Source texts of formatted documents:

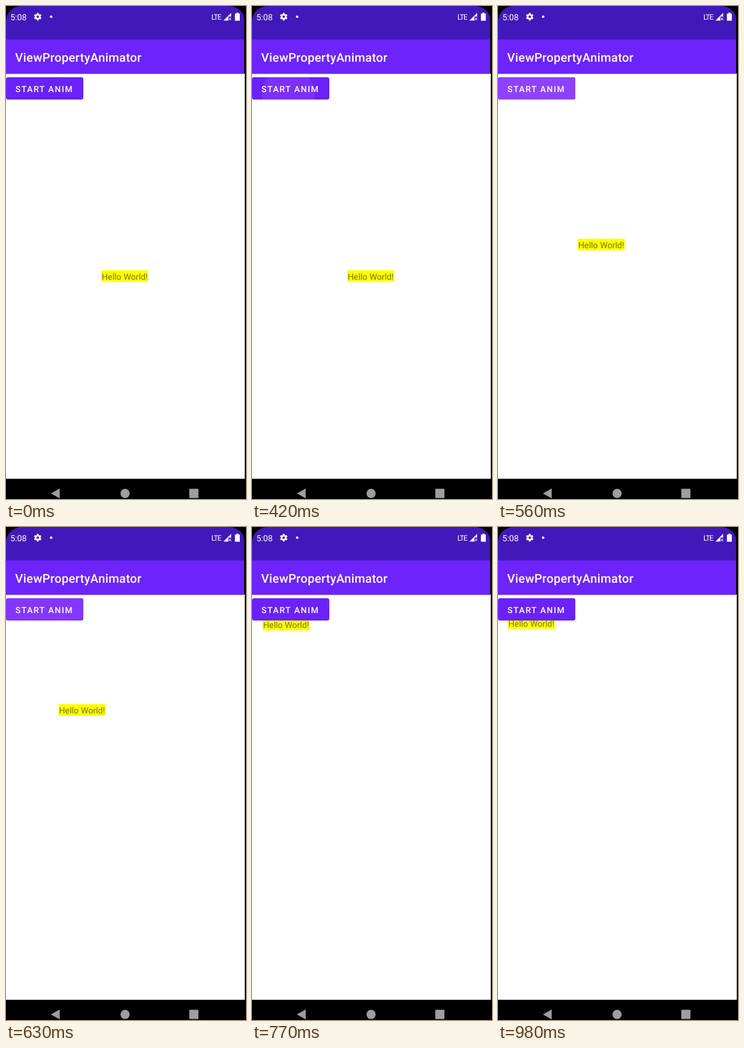
Animation, 388 px wide and 796 px high, one loop 1.75 s. Source, as an HTML page:

```html
<!DOCTYPE html>
<html lang="en">
<head>
<meta charset="utf-8">
<title>ViewPropertyAnimator</title>
<style>
  html, body { margin: 0; width: 100%; height: 100%; overflow: hidden; background: #000; }
  svg { display: block; width: 388px; height: 796px; font: 13.77px Roboto, sans-serif; text-rendering: geometricPrecision; }
  .title { font-size: 19.7px; font-weight: 500; letter-spacing: .0125em; }
  .label { font-weight: 500; letter-spacing: .1em; }
  .lte { font-size: 12px; letter-spacing: -1.1px; }
  #button { filter: drop-shadow(0 .8px .7px rgba(50, 15, 140, .6)); }
</style>
</head>
<body>
<svg viewBox="0 0 388 796">
  <defs>
    <clipPath id="screen"><rect width="386" height="830" rx="25"/></clipPath>
    <clipPath id="shape"><rect y="115" width="125" height="36" rx="4"/></clipPath>
    <linearGradient id="edge" x2="0" y2="1">
      <stop stop-color="#4118b9"/><stop offset="1" stop-color="#6c24fa"/>
    </linearGradient>
  </defs>
  <rect width="388" height="796"/>
  <g clip-path="url(#screen)">
    <rect y="109" width="386" height="655" fill="#fff"/>
    <rect width="385" height="54" fill="#4118b9"/>
    <rect y="54" width="385" height="55.6" fill="#6c24fa"/>
    <rect y="52.5" width="385" height="3" fill="url(#edge)"/>

    <g fill="#fff">
      <text x="7" y="23">5:08</text>
      <g fill="none" stroke="#fff">
        <circle cx="51.3" cy="17.3" r="3.4" stroke-width="2.8"/>
        <circle cx="51.3" cy="17.3" r="5.2" stroke-width="2" pathLength="12" stroke-dasharray="1" stroke-dashoffset="1.5"/>
      </g>
      <circle cx="73" cy="17.3" r="2"/>
      <text class="lte" x="332" y="21.5">LTE</text>
      <path d="M351.5 23.5 L364 11 V17 H359.5 V23.5 Z"/>
      <path d="M360.5 18.7 l3.5 4.3 m0 -4.3 l-3.5 4.3" stroke="#fff"/>
      <path d="M372.3 10.8 h3.5 v1.5 h2.2 v11.5 h-8 v-11.5 h2.3 Z"/>
      <text class="title" x="14.8" y="90">ViewPropertyAnimator</text>
    </g>

    <g id="hello">
      <rect x="154" y="426.6" width="75.8" height="18.9" fill="#ff0"/>
      <text x="154.8" y="441.5" fill="#757500">Hello World!</text>
    </g>

    <g id="button">
      <rect y="115" width="125" height="36" rx="4" fill="#6a22f9"/>
      <g clip-path="url(#shape)"><circle id="ripple" fill="#9a4cff"/></g>
      <text class="label" x="15.3" y="138.5" fill="#fff">START ANIM</text>
    </g>

    <rect y="763.4" width="386" height="33"/>
    <g fill="#9e9e9e">
      <path d="M72.6 787 L86.8 779 V795 Z"/>
      <circle cx="192.5" cy="787" r="7.4"/>
      <rect x="296.3" y="779.4" width="14.8" height="15" rx="1"/>
    </g>
  </g>
</svg>
<script>
const LOOP = 1750, STEP = 70;
const hello = document.getElementById('hello');
const ripple = document.getElementById('ripple');
const clamp = x => Math.max(0, Math.min(1, x));
const setAll = (el, attrs) => {
  for (const name in attrs) el.setAttribute(name, attrs[name]);
};

function draw(now) {
  const t = Math.floor(now % LOOP / STEP) * STEP;

  // accelerate-decelerate slide to the top left
  const p = (1 - Math.cos(Math.PI * clamp((t - 471) / 318))) / 2;
  hello.setAttribute('transform', `translate(${-138 * p} ${-281 * p})`);

  // touch ripple: grows towards the button's centre, then fades
  const rest = Math.exp(-Math.max(0, t - 372) / 46);
  setAll(ripple, {
    cx: 62 - 9 * rest,
    cy: 133 + 30 * rest,
    r: 66 * (1 - rest),
    opacity: .75 * clamp((t - 385) / 75) * clamp((775 - t) / 210)
  });
  requestAnimationFrame(draw);
}
requestAnimationFrame(draw);
</script>
</body>
</html>
```
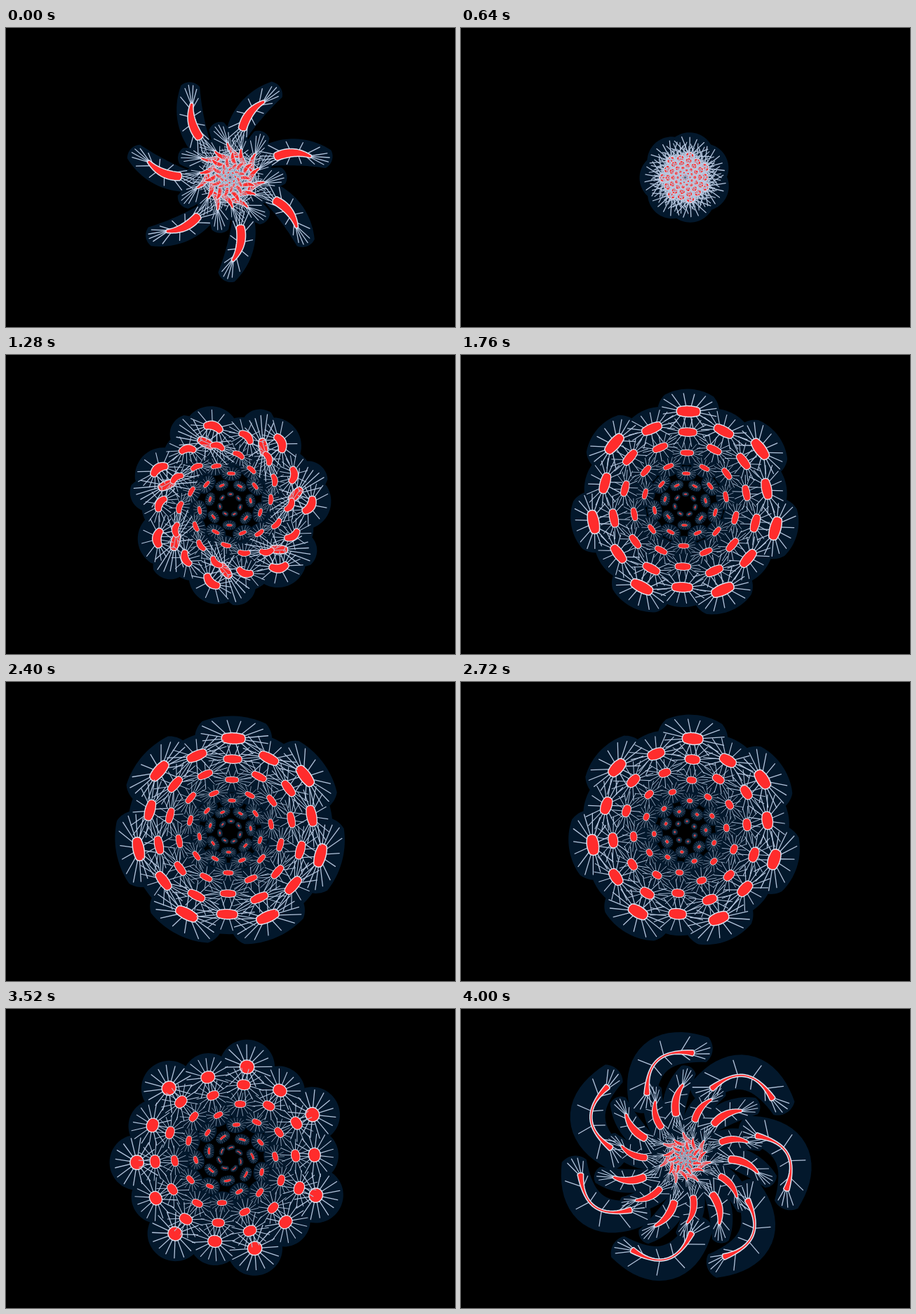
An HTML page with a canvas that plays this animation: 640 px wide and 427 px high, repeating every 4080 ms.

```html
<!DOCTYPE html>
<html>
<head>
<meta charset="utf-8">
<style>
  html, body { margin: 0; width: 100%; height: 100%; overflow: hidden; background: #000; }
  canvas { display: block; }
</style>
</head>
<body>
<canvas id="stage" width="640" height="427"></canvas>
<script>
const ctx = document.getElementById('stage').getContext('2d');
const TAU = Math.PI * 2, ARMS = 7, LAYERS = 9, STEPS = 51, STEP_MS = 80;
const ARM_ANGLE = 360 / ARMS, RAYS = 16;
const MEMBRANE = '#03182c', RAY = '#b4c4dc', RIM = '#dfe3f0', RED = '#ff2c2c';

// A cell sits at (r, angle clockwise from the top) and is drawn out along its orbit, turned by tilt.
// pad and reach give the membrane's margin around and beyond the nucleus.
const REST = { r: 133, angle: -49.4, length: 18, tilt: 0, width: 7.2, taper: 1, bend: 0, waist: 0, pad: 32, reach: 3 };
const BALL = { ...REST, angle: -41, length: 1, width: 9, pad: 39, reach: 0 };
const SEED = { ...BALL, r: 31, angle: 12, width: 5, pad: 34 };
const TEAR = { ...REST, r: 96.7, angle: -31.6, length: 43, tilt: -70, taper: 0.3, bend: 0.1, pad: 19, reach: 14 };

// Key poses; each is held for a while, then eased into the next.
const keys = [
  { at: 0, hold: 0, ...TEAR },
  { at: 1, hold: 1, ...TEAR, r: 45, angle: -22, length: 23, tilt: -130, width: 5, reach: 20 },
  { at: 8, hold: 17, ...SEED },
  { at: 32, hold: 0, ...REST, r: 94.5, angle: -21.5, length: 13, tilt: 50, width: 5.5, pad: 28, reach: 20 },
  { at: 33, hold: 2, ...REST, r: 127, angle: -38, tilt: 30, width: 6.3, bend: 0.15, pad: 30 },
  { at: 38, hold: 14, ...REST },
  { at: 60, hold: 4, ...REST, reach: 14 },
  { at: 77, hold: 11, ...BALL },
  { at: 94, hold: 0, ...BALL, r: 147, length: 15, tilt: -15, width: 8, pad: 36 },
  { at: 100, hold: 0, ...REST, r: 125.5, angle: -62.2, length: 83, tilt: -31, width: 5, bend: 0.28, waist: 0.84, pad: 25, reach: 9 },
  { at: 101, hold: 1, ...TEAR, angle: TEAR.angle - ARM_ANGLE }
];

const mix = (a, b, f) => a + (b - a) * f;

function poseAt(u) {
  u %= 2 * STEPS;
  const index = keys.findLastIndex(key => key.at <= u);
  const from = keys[index], to = keys[index + 1], end = from.at + from.hold;
  if (u <= end) return from;
  const f = (u - end) / (to.at - end), pose = {};
  for (const name in REST) pose[name] = mix(from[name], to[name], f);
  return pose;
}

// Outline of a bent, variable-width stroke around the origin, heading along +x.
// v runs 0..4: side, head, side, tail; the normal turns a quarter on each part.
function outline(length, bulge, width) {
  return v => {
    const part = Math.floor(v) % 4, f = v % 1;
    const s = [f, 1, 1 - f, 0][part];
    const slope = Math.atan2(4 * bulge * (1 - 2 * s), length);
    const normal = slope + Math.PI * (0.75 - v / 2);
    const w = width(s);
    return [
      (s - 0.5) * length + w * Math.cos(normal),
      4 * bulge * s * (1 - s) + w * Math.sin(normal)
    ];
  };
}

function tracePath(edge) {
  const path = new Path2D();
  for (let i = 0; i < 80; i++) path.lineTo(...edge(i / 20));
  path.closePath();
  return path;
}

function buildCell(u) {
  const { r, angle, length, tilt, width, taper, bend, waist, pad, reach } = poseAt(u);
  const bulge = bend * length;
  const nucleus = outline(length, bulge, s =>
    width * mix(taper, 1, s) * (1 - waist * (1 - (2 * s - 1) ** 4)));
  const skin = outline(length + 2 * reach, bulge * 1.2, () => pad);
  const rays = new Path2D();
  for (let i = 0; i < RAYS; i++) {
    const v = (i + 0.5) * 4 / RAYS, f = 0.8 + 0.08 * Math.sin(i * 5);
    const p = nucleus(v), q = skin(v);
    rays.moveTo(...p);
    rays.lineTo(mix(p[0], q[0], f), mix(p[1], q[1], f));
  }
  return { r, angle, tilt, rays, skin: tracePath(skin), nucleus: tracePath(nucleus) };
}

function drawMembrane({ skin }) {
  ctx.fillStyle = MEMBRANE;
  ctx.fill(skin);
}

function drawNucleus({ rays, nucleus }) {
  ctx.strokeStyle = RAY;
  ctx.lineWidth = 1.3;
  ctx.stroke(rays);
  ctx.strokeStyle = RIM;
  ctx.lineWidth = 3;
  ctx.stroke(nucleus);
  ctx.fillStyle = RED;
  ctx.fill(nucleus);
}

function drawRing(cell, depth, paint) {
  const scale = 1 - depth / LAYERS;
  for (let arm = 0; arm < ARMS; arm++) {
    ctx.save();
    ctx.translate(319.5, 213.5);
    ctx.scale(scale, scale);
    ctx.rotate((arm + depth / 2) * TAU / ARMS + cell.angle * TAU / 360);
    ctx.translate(0, -cell.r);
    ctx.rotate(Math.PI + cell.tilt * TAU / 360);
    paint(cell);
    ctx.restore();
  }
}

function draw(now) {
  const step = Math.floor(now / STEP_MS) % STEPS;
  ctx.fillStyle = '#000';
  ctx.fillRect(0, 0, 640, 427);
  ctx.lineCap = ctx.lineJoin = 'round';

  // Inner rings are smaller and run ahead by half a step each.
  const rings = Array.from({ length: LAYERS }, (_, depth) => buildCell(2 * step + depth));
  rings.forEach((cell, depth) => drawRing(cell, depth, drawMembrane));
  rings.forEach((cell, depth) => drawRing(cell, depth, drawNucleus));
  requestAnimationFrame(() => draw(performance.now() - start));
}

const start = performance.now();
draw(0);
</script>
</body>
</html>
```
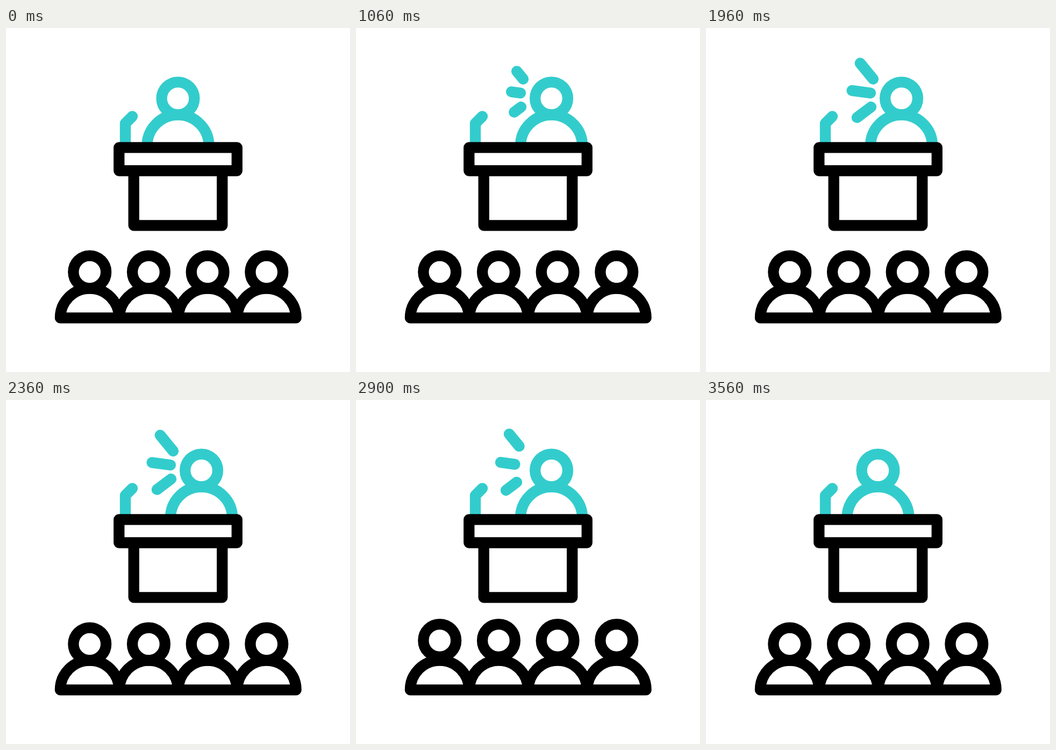
These frames come from a looping animation (640 px wide and 640 px high, 3600 ms). An HTML page:

```html
<!DOCTYPE html>
<html lang="en">
<head>
<meta charset="utf-8">
<title>Speaker and audience</title>
<style>
  html, body { margin: 0; width: 100%; height: 100%; overflow: hidden; background: #fff; }
  svg { display: block; width: 100vw; height: 100vh; }
</style>
</head>
<body>
<svg viewBox="0 0 640 640" fill="none" stroke="#000" stroke-width="20.3" stroke-linecap="round" stroke-linejoin="round">
  <g stroke="#33cccc">
    <path d="M222 215V177.5L235 164.5"/>
    <g id="speaker">
      <path d="M262.5 219a57.5 57.5 0 0 1 115 0"/>
      <circle cx="320" cy="131" r="30.4"/>
    </g>
    <g id="voice"></g>
  </g>
  <path fill="#fff" d="M237.7 265.5V367.3H402.3V265.5M210.3 222.4H429.8V265.5H210.3Z"/>
  <path id="bodies"/>
  <g id="heads"></g>
</svg>
<script>
const TICK = 20, LOOP = 3600;
const SEATS = [0, 1, 2, 3], LEFT = 100.9, SEAT = 109.7, BASE = 539.4;
// Each ray: inner x, y, outer x, y
const RAYS = [[311, 95, 285, 63.3], [306, 121, 269, 116], [307, 147, 279, 168]];

const $ = id => document.getElementById(id);
const add = (parent, tag, attrs) => {
  const el = document.createElementNS("http://www.w3.org/2000/svg", tag);
  for (const name in attrs) el.setAttribute(name, attrs[name]);
  return parent.appendChild(el);
};
const lerp = (a, b, k) => a + (b - a) * k;
const ease = (t, start, end) => {
  const k = Math.min(1, Math.max(0, (t - start) / (end - start)));
  return k * k * (3 - 2 * k);
};
// Eased swing 0 → 1 → 0 over 20 ticks
const swing = t => {
  const p = t % 20;
  return p < 10 ? ease(p, 0, 10) : 1 - ease(p, 10, 20);
};

const radius = SEAT / 2;
$("bodies").setAttribute("d", `M${LEFT} ${BASE}` +
  SEATS.map(() => `a${radius} ${radius} 0 0 1 ${SEAT} 0`).join("") + "Z");
SEATS.forEach(i => add($("heads"), "circle", { cx: LEFT + SEAT * (i + 0.5), cy: 454, r: 30.4 }));
const rays = RAYS.map(() => add($("voice"), "line", {}));

function draw(t) {
  const shift = 43.6 * (ease(t, 0, 20) - ease(t, 158, 178));
  $("speaker").setAttribute("transform", `translate(${shift})`);

  const outer = t < 40 ? ease(t, 20, 40) : t < 140 ? 1 - 0.7 * swing(t - 40) : 1;
  const inner = ease(t, 138, 158);
  $("voice").style.display = outer > inner ? "" : "none";
  RAYS.forEach(([x1, y1, x2, y2], i) => {
    const ends = { x1: lerp(x1, x2, inner), y1: lerp(y1, y2, inner), x2: lerp(x1, x2, outer), y2: lerp(y1, y2, outer) };
    for (const name in ends) rays[i].setAttribute(name, ends[name]);
  });

  const nod = t > 98 && t < 178 ? 8.3 * swing(t - 98) : 0;
  $("heads").setAttribute("transform", `translate(0 ${-nod})`);
}

function frame() {
  draw(performance.now() % LOOP / TICK);
  requestAnimationFrame(frame);
}
frame();
</script>
</body>
</html>
```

Task prompt - Filter the records above for "bulge" and copy every matching line.

Result for this exercise -
function outline(length, bulge, width) {
    const slope = Math.atan2(4 * bulge * (1 - 2 * s), length);
      4 * bulge * s * (1 - s) + w * Math.sin(normal)
  const bulge = bend * length;
  const nucleus = outline(length, bulge, s =>
  const skin = outline(length + 2 * reach, bulge * 1.2, () => pad);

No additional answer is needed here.